Exercise directions: The lines to copy are those with "kind" in them. Pull each one from the entries below.

Source data:
--------------------------------
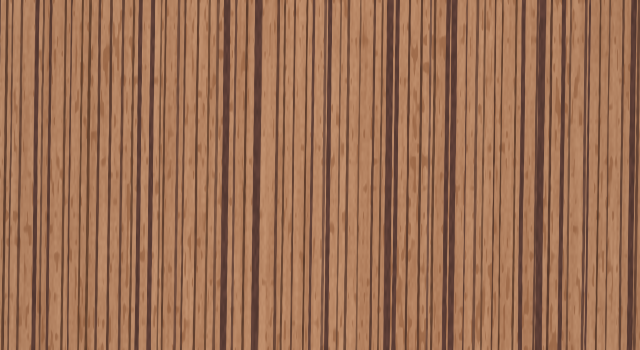
This texture is drawn by a Shadertoy shader. Its source:

```glsl
const vec3 WOOD_LIGHT = vec3(0.745, 0.555, 0.420);
const vec3 WOOD_DEEP  = vec3(0.655, 0.455, 0.325);
const vec3 FLECK      = vec3(0.550, 0.345, 0.220);
const vec3 VEIN_PLUM  = vec3(0.345, 0.230, 0.205);
const vec3 VEIN_BROWN = vec3(0.365, 0.235, 0.160);

// Lengths are fractions of the canvas height
const float LEAN         = 0.013;
const float VEIN_SPACING = 0.0275;
const float VEIN_SHARE   = 0.95;
const float WIDE_SHARE   = 0.22;
const vec2  THIN_WIDTH   = vec2(0.0038, 0.0078);
const vec2  WIDE_WIDTH   = vec2(0.0115, 0.0215);
const float EDGE_SOFT    = 0.0017;
const vec2  FIBRE_FREQ   = vec2(175.0, 9.0);
const vec2  FLECK_FREQ   = vec2(150.0, 26.0);
const vec2  PORE_FREQ    = vec2(210.0, 75.0);

float hash(vec2 p) {
    vec3 q = fract(vec3(p.xyx) * 0.1031);
    q += dot(q, q.yzx + 33.33);
    return fract((q.x + q.y) * q.z);
}

float noise(vec2 p) {
    vec2 i = floor(p), f = fract(p);
    f = f * f * (3.0 - 2.0 * f);
    return mix(mix(hash(i), hash(i + vec2(1, 0)), f.x),
               mix(hash(i + vec2(0, 1)), hash(i + vec2(1, 1)), f.x), f.y);
}

// Pale ground with long fibres, broad bands and short reddish flecks
vec3 woodColor(vec2 p) {
    float fibre = noise(p * FIBRE_FREQ) - 0.5;
    float pore = noise(p * PORE_FREQ + 40.0) - 0.5;
    float band = noise(p * vec2(32.0, 0.7) + 80.0) - 0.5;
    float tone = 0.60 + 0.60 * fibre + 0.40 * pore + 0.55 * band;
    vec3 color = mix(WOOD_DEEP, WOOD_LIGHT, tone);

    float density = noise(p * vec2(22.0, 2.5) + 120.0);
    float fleck = noise(p * FLECK_FREQ + 160.0) + 0.25 * (density - 0.5);
    return mix(color, FLECK, 0.55 * smoothstep(0.70, 0.92, fleck));
}

// Dark vein in one cell: rgb is its colour, a its coverage
vec4 vein(float cell, vec2 p, float soft) {
    float size = hash(vec2(cell, 11.0));
    float kind = hash(vec2(cell, 23.0));
    bool wide = kind < WIDE_SHARE;
    float width = wide ? mix(WIDE_WIDTH.x, WIDE_WIDTH.y, size * size)
                       : mix(THIN_WIDTH.x, THIN_WIDTH.y, size);
    float center = (cell + mix(0.12, 0.88, hash(vec2(cell, 37.0)))) * VEIN_SPACING;
    float wander = 0.0016 * (noise(vec2(cell * 7.0, p.y * 3.0)) - 0.5);
    float ragged = 0.0012 * (noise(vec2(p.x * 200.0, p.y * 35.0)) - 0.5);
    float dist = abs(p.x - center - wander) + ragged - 0.5 * width;

    float strength = wide ? 0.98 : mix(0.68, 1.0, hash(vec2(cell, 51.0)));
    float present = step(hash(vec2(cell, 67.0)), VEIN_SHARE);
    float plum = wide ? 0.9 : hash(vec2(cell, 83.0));
    float coverage = 1.0 - smoothstep(-soft, soft, dist);
    return vec4(mix(VEIN_BROWN, VEIN_PLUM, plum), coverage * strength * present);
}

void mainImage(out vec4 fragColor, in vec2 fragCoord) {
    vec2 p = fragCoord / iResolution.y;
    p.x += 1.0 - LEAN * p.y;
    float soft = max(EDGE_SOFT, 0.6 / iResolution.y);

    vec3 color = woodColor(p);
    float grain = noise(p * vec2(190.0, 50.0) + 200.0) - 0.5;

    // Veins of this cell and its neighbours
    float cell = floor(p.x / VEIN_SPACING);
    for (float k = -1.0; k <= 1.0; k++) {
        vec4 v = vein(cell + k, p, soft);
        color = mix(color, v.rgb * (1.0 + 0.22 * grain), v.a);
    }

    // Gentle falloff of light towards the sides
    float side = 2.0 * fragCoord.x / iResolution.x - 1.0;
    color *= 1.01 - 0.04 * side * side;
    fragColor = vec4(color, 1.0);
}
```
--------------------------------
Exercise output:
    float kind = hash(vec2(cell, 23.0));
    bool wide = kind < WIDE_SHARE;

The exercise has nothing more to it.